(Source data)

* * * * * * * * *

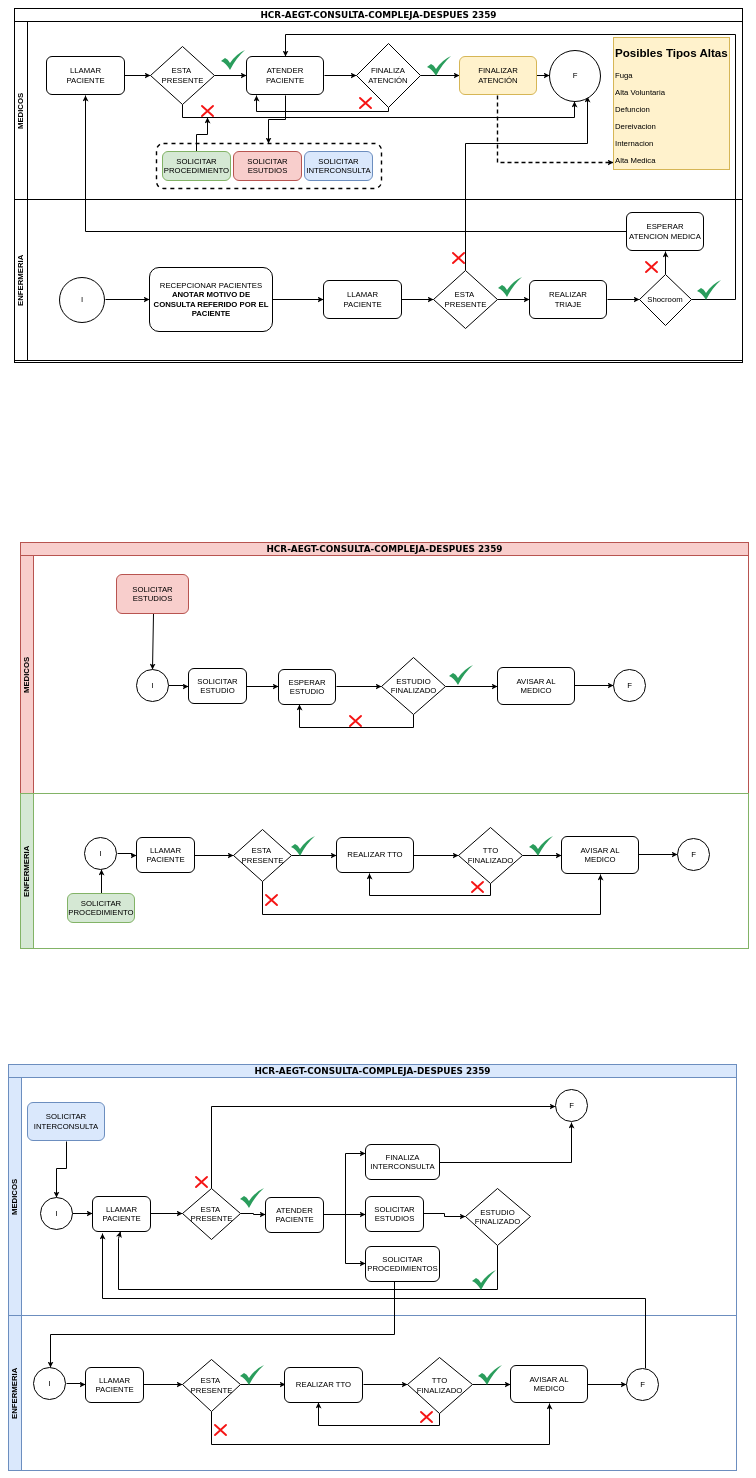
<!DOCTYPE html>
<html lang="es">
<head>
<meta charset="utf-8">
<title>HCR-AEGT-CONSULTA-COMPLEJA-DESPUES 2359</title>
<style>
:root {
  --ink: #000; --paper: #fff;
  --red: #f8cecc; --red-line: #b85450;
  --green: #d5e8d4; --green-line: #82b366;
  --blue: #dae8fc; --blue-line: #6c8ebf;
  --yellow: #fff2cc; --yellow-line: #d6b656;
  --check: #2a9d5c; --cross: #f51414;
}
* { box-sizing: border-box; margin: 0; padding: 0; }
body { width: 756px; height: 1478px; overflow: hidden; background: var(--paper); }
main {
  position: relative; width: 756px; height: 1478px; overflow: hidden;
  font: 7.75px/9.3px "Liberation Sans", Arial, sans-serif; color: var(--ink);
}
.pool {
  --fill: var(--paper); --line: var(--ink);
  position: absolute; width: 729px; display: flex; flex-direction: column;
}
.pool h1 {
  flex: none; height: 14px; border: 1px solid var(--line); background: var(--fill);
  font: bold 8.86px/12px "DejaVu Sans", Verdana, sans-serif; text-align: center;
}
.lane { display: flex; margin-top: -1px; border: 1px solid var(--line); }
.lane h2 {
  flex: none; width: 13px; border-right: 1px solid var(--line); background: var(--fill);
  writing-mode: vertical-rl; transform: rotate(180deg); border-right: 0; border-left: 1px solid var(--line);
  font-size: 7.75px; line-height: 12px; text-align: center;
}
.consulta { left: 14px; top: 8px; height: 355px; border-bottom: 1px solid var(--ink); border-right: 1px solid var(--ink); border-left: 1px solid var(--ink); }
.consulta h1, .consulta .lane { margin-left: -1px; margin-right: -1px; }
.estudios { left: 20px; top: 542px; }
.interconsulta { left: 8px; top: 1064px; }
.red { --fill: var(--red); --line: var(--red-line); }
.green { --fill: var(--green); --line: var(--green-line); }
.blue { --fill: var(--blue); --line: var(--blue-line); }
.yellow { --fill: var(--yellow); --line: var(--yellow-line); }
.flow { position: absolute; left: 0; top: 0; }
.links path { fill: none; stroke: var(--ink); marker-end: url(#arrow); }
.links .dashed { stroke-width: 1.4; stroke-dasharray: 4 3; }
.decisions polygon { fill: var(--paper); stroke: var(--ink); }
.group { fill: none; stroke: var(--ink); stroke-width: 1.4; stroke-dasharray: 4 4; }
.node {
  position: absolute; display: flex; align-items: center; justify-content: center;
  text-align: center; white-space: nowrap;
}
.step, .event { border: 1px solid var(--line, var(--ink)); background: var(--fill, var(--paper)); }
.step { border-radius: 6px; }
.event { border-radius: 50%; }
.note {
  position: absolute; left: 613px; top: 37px; width: 117px; height: 133px; padding: 8px 0 0 1px;
  display: flex; flex-direction: column; gap: 7.7px; white-space: nowrap;
  border: 1px solid var(--line); background: var(--fill);
}
.note h3 { font-size: 11.6px; line-height: 14px; margin-bottom: 3px; }
</style>
</head>
<body>
<main>
  <section class="pool consulta">
    <h1>HCR-AEGT-CONSULTA-COMPLEJA-DESPUES 2359</h1>
    <div class="lane" style="height:179px"><h2>MEDICOS</h2></div>
    <div class="lane" style="height:162px"><h2>ENFERMERIA</h2></div>
  </section>
  <section class="pool estudios red">
    <h1>HCR-AEGT-CONSULTA-COMPLEJA-DESPUES 2359</h1>
    <div class="lane" style="height:239px"><h2>MEDICOS</h2></div>
    <div class="lane green" style="height:156px"><h2>ENFERMERIA</h2></div>
  </section>
  <section class="pool interconsulta blue">
    <h1>HCR-AEGT-CONSULTA-COMPLEJA-DESPUES 2359</h1>
    <div class="lane" style="height:239px"><h2>MEDICOS</h2></div>
    <div class="lane" style="height:156px"><h2>ENFERMERIA</h2></div>
  </section>

  <svg class="flow" width="756" height="1478" viewBox="0 0 756 1478" aria-hidden="true">
    <defs>
      <marker id="arrow" markerUnits="userSpaceOnUse" markerWidth="7" markerHeight="6" refX="6" refY="3" orient="auto"><path d="M0 0L6 3L0 6L1.5 3Z" style="fill:var(--ink);stroke:none;marker-end:none"/></marker>
    </defs>
    <g transform="translate(.5 .5)">
      <rect class="group" x="156" y="143" width="225" height="45" rx="7"/>
      <g class="links">
        <path d="M124 75H150"/><path d="M214 75H246"/><path d="M324 75H356"/><path d="M420 75H459"/><path d="M536 75H549"/>
        <path d="M182 104V117H574V101"/>
        <path d="M388 107V111H256V95"/>
        <path d="M285 95V119H268V143"/>
        <path d="M196 151V134H207V117"/>
        <path class="dashed" d="M497 95V162H613"/>
        <path d="M691 299H735V34H285V56"/>
        <path d="M465 270V143H587V96"/>
        <path d="M626 231H85V95"/>
        <path d="M665 274V251"/>
        <path d="M105 299H149"/><path d="M272 299H323"/><path d="M401 299H433"/><path d="M497 299H529"/><path d="M607 299H639"/>

        <path d="M153 613L152 669"/>
        <path d="M168 685H183V686H188"/><path d="M246 686H278"/><path d="M336 686H381"/><path d="M445 686H497"/><path d="M574 685H613"/>
        <path d="M413 714V727H299V704"/>
        <path d="M101 893V869"/>
        <path d="M117 853H131V855H136"/><path d="M194 855H233"/><path d="M291 855H336"/><path d="M413 855H458"/><path d="M522 855H561"/><path d="M638 854H677"/>
        <path d="M490 883V895H369V873"/>
        <path d="M262 881V914H600V874"/>

        <path d="M66 1141V1168H56V1197"/>
        <path d="M72 1213H92"/><path d="M150 1213H182"/><path d="M240 1213H253V1214H265"/>
        <path d="M323 1214H365"/><path d="M345 1214V1153H365"/><path d="M345 1214V1263H365"/>
        <path d="M423 1213H444V1216H465"/>
        <path d="M211 1188V1106H555"/>
        <path d="M439 1162H571V1122"/>
        <path d="M497 1245V1289H118V1238L120 1231"/>
        <path d="M645 1368V1298H102V1233"/>
        <path d="M401 1281H394V1334H50V1367"/>
        <path d="M66 1383H80V1384H85"/><path d="M143 1384H182"/><path d="M240 1384H285"/><path d="M363 1384H407"/><path d="M472 1384H510"/><path d="M587 1384H626"/>
        <path d="M439 1413V1425H318V1402"/>
        <path d="M211 1411V1444H549V1403"/>
      </g>
      <g class="decisions">
        <polygon points="182,46 214,75 182,104 150,75"/>
        <polygon points="388,43 420,75 388,107 356,75"/>
        <polygon points="465,270 497,299 465,328 433,299"/>
        <polygon points="665,274 691,299 665,325 639,299"/>
        <polygon points="413,657 445,686 413,714 381,686"/>
        <polygon points="262,829 291,855 262,881 233,855"/>
        <polygon points="490,827 522,855 490,883 458,855"/>
        <polygon points="211,1188 240,1213 211,1239 182,1213"/>
        <polygon points="497,1188 530,1216 497,1245 465,1216"/>
        <polygon points="211,1359 240,1384 211,1411 182,1384"/>
        <polygon points="439,1357 472,1384 439,1413 407,1384"/>
      </g>
    </g>
  </svg>

  <div class="node step" style="left:46px;top:56px;width:79px;height:39px">LLAMAR<br>PACIENTE</div>
  <div class="node" style="left:150px;top:46px;width:65px;height:59px">ESTA&nbsp;<br>PRESENTE</div>
  <div class="node step" style="left:246px;top:56px;width:78px;height:39px">ATENDER<br>PACIENTE</div>
  <div class="node" style="left:356px;top:43px;width:64px;height:65px">FINALIZA<br>ATENCIÓN</div>
  <div class="node step yellow" style="left:459px;top:56px;width:78px;height:39px">FINALIZAR<br>ATENCIÓN</div>
  <div class="node event" style="left:549px;top:50px;width:52px;height:52px">F</div>
  <aside class="note yellow">
    <h3>Posibles Tipos Altas</h3>
    <p>Fuga</p><p>Alta Voluntaria</p><p>Defuncion</p><p>Dereivacion</p><p>Internacion</p><p>Alta Medica</p>
  </aside>
  <div class="node step green" style="left:162px;top:151px;width:69px;height:30px">SOLICITAR<br>PROCEDIMIENTO</div>
  <div class="node step red" style="left:233px;top:151px;width:69px;height:30px">SOLICITAR<br>ESUTDIOS</div>
  <div class="node step blue" style="left:304px;top:151px;width:69px;height:30px">SOLICITAR<br>INTERCONSULTA</div>
  <div class="node step" style="left:626px;top:212px;width:78px;height:39px">ESPERAR<br>ATENCION MEDICA</div>
  <div class="node event" style="left:59px;top:277px;width:46px;height:46px">I</div>
  <div class="node step" style="left:149px;top:267px;width:124px;height:65px;border-radius:10px"><p>RECEPCIONAR PACIENTES<br><b>ANOTAR MOTIVO DE<br>CONSULTA REFERIDO POR EL<br>PACIENTE</b></p></div>
  <div class="node step" style="left:323px;top:280px;width:79px;height:39px">LLAMAR<br>PACIENTE</div>
  <div class="node" style="left:433px;top:270px;width:65px;height:59px">ESTA&nbsp;<br>PRESENTE</div>
  <div class="node step" style="left:529px;top:280px;width:78px;height:39px">REALIZAR<br>TRIAJE</div>
  <div class="node" style="left:639px;top:274px;width:52px;height:52px">Shocroom</div>

  <div class="node step red" style="left:116px;top:574px;width:73px;height:40px">SOLICITAR<br>ESTUDIOS</div>
  <div class="node event" style="left:136px;top:669px;width:33px;height:33px">I</div>
  <div class="node step" style="left:188px;top:668px;width:59px;height:36px">SOLICITAR<br>ESTUDIO</div>
  <div class="node step" style="left:278px;top:669px;width:58px;height:36px">ESPERAR<br>ESTUDIO</div>
  <div class="node" style="left:381px;top:657px;width:65px;height:58px">ESTUDIO<br>FINALIZADO</div>
  <div class="node step" style="left:497px;top:667px;width:78px;height:38px">AVISAR AL<br>MEDICO</div>
  <div class="node event" style="left:613px;top:669px;width:33px;height:33px">F</div>
  <div class="node event" style="left:84px;top:837px;width:33px;height:33px">I</div>
  <div class="node step" style="left:136px;top:837px;width:59px;height:36px">LLAMAR<br>PACIENTE</div>
  <div class="node" style="left:233px;top:829px;width:59px;height:53px">ESTA&nbsp;<br>PRESENTE</div>
  <div class="node step" style="left:336px;top:837px;width:78px;height:36px">REALIZAR TTO</div>
  <div class="node" style="left:458px;top:827px;width:65px;height:57px">TTO<br>FINALIZADO</div>
  <div class="node step" style="left:561px;top:836px;width:78px;height:38px">AVISAR AL<br>MEDICO</div>
  <div class="node event" style="left:677px;top:838px;width:33px;height:33px">F</div>
  <div class="node step green" style="left:67px;top:893px;width:68px;height:30px">SOLICITAR<br>PROCEDIMIENTO</div>

  <div class="node step blue" style="left:27px;top:1102px;width:78px;height:39px">SOLICITAR<br>INTERCONSULTA</div>
  <div class="node event" style="left:40px;top:1197px;width:33px;height:33px">I</div>
  <div class="node step" style="left:92px;top:1196px;width:59px;height:36px">LLAMAR<br>PACIENTE</div>
  <div class="node" style="left:182px;top:1188px;width:59px;height:52px">ESTA&nbsp;<br>PRESENTE</div>
  <div class="node step" style="left:265px;top:1197px;width:59px;height:36px">ATENDER<br>PACIENTE</div>
  <div class="node step" style="left:365px;top:1144px;width:75px;height:36px">FINALIZA<br>INTERCONSULTA</div>
  <div class="node step" style="left:365px;top:1196px;width:59px;height:36px">SOLICITAR<br>ESTUDIOS</div>
  <div class="node step" style="left:365px;top:1246px;width:75px;height:36px">SOLICITAR<br>PROCEDIMIENTOS</div>
  <div class="node" style="left:465px;top:1188px;width:65px;height:58px">ESTUDIO<br>FINALIZADO</div>
  <div class="node event" style="left:555px;top:1089px;width:33px;height:33px">F</div>
  <div class="node event" style="left:33px;top:1367px;width:33px;height:33px">I</div>
  <div class="node step" style="left:85px;top:1367px;width:59px;height:36px">LLAMAR<br>PACIENTE</div>
  <div class="node" style="left:182px;top:1359px;width:59px;height:53px">ESTA&nbsp;<br>PRESENTE</div>
  <div class="node step" style="left:284px;top:1367px;width:79px;height:36px">REALIZAR TTO</div>
  <div class="node" style="left:407px;top:1357px;width:65px;height:57px">TTO<br>FINALIZADO</div>
  <div class="node step" style="left:510px;top:1365px;width:78px;height:38px">AVISAR AL<br>MEDICO</div>
  <div class="node event" style="left:626px;top:1368px;width:33px;height:33px">F</div>

  <svg class="flow" width="756" height="1478" viewBox="0 0 756 1478" aria-hidden="true">
    <defs>
      <path id="check" d="M0 11L4 8Q7 9 9 13Q15 4 24 0Q15 8 9 20Q5 13 0 11Z" fill="var(--check)"/>
      <path id="cross" d="M-5 -5L6 5M6 -5L-5 5" fill="none" stroke="var(--cross)" stroke-width="1.9" stroke-linecap="round"/>
    </defs>
    <use href="#check" x="221" y="50"/><use href="#check" x="427" y="56"/>
    <use href="#check" x="498" y="277"/><use href="#check" x="697" y="280"/>
    <use href="#check" x="449" y="665"/><use href="#check" x="291" y="836"/><use href="#check" x="529" y="836"/>
    <use href="#check" x="240" y="1188"/><use href="#check" x="472" y="1270"/>
    <use href="#check" x="240" y="1365"/><use href="#check" x="478" y="1365"/>
    <use href="#cross" x="207" y="111"/><use href="#cross" x="365" y="103"/>
    <use href="#cross" x="458" y="258"/><use href="#cross" x="651" y="267"/>
    <use href="#cross" x="355" y="721"/><use href="#cross" x="271" y="900"/><use href="#cross" x="477" y="887"/>
    <use href="#cross" x="201" y="1182"/><use href="#cross" x="220" y="1430"/><use href="#cross" x="426" y="1417"/>
  </svg>
</main>
</body>
</html>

* * * * * * * * *

▶ [Exercise brief] Your job is to return all lines above that hold the word "serif".

▶ [Exercise answer]
  font: 7.75px/9.3px "Liberation Sans", Arial, sans-serif; color: var(--ink);
  font: bold 8.86px/12px "DejaVu Sans", Verdana, sans-serif; text-align: center;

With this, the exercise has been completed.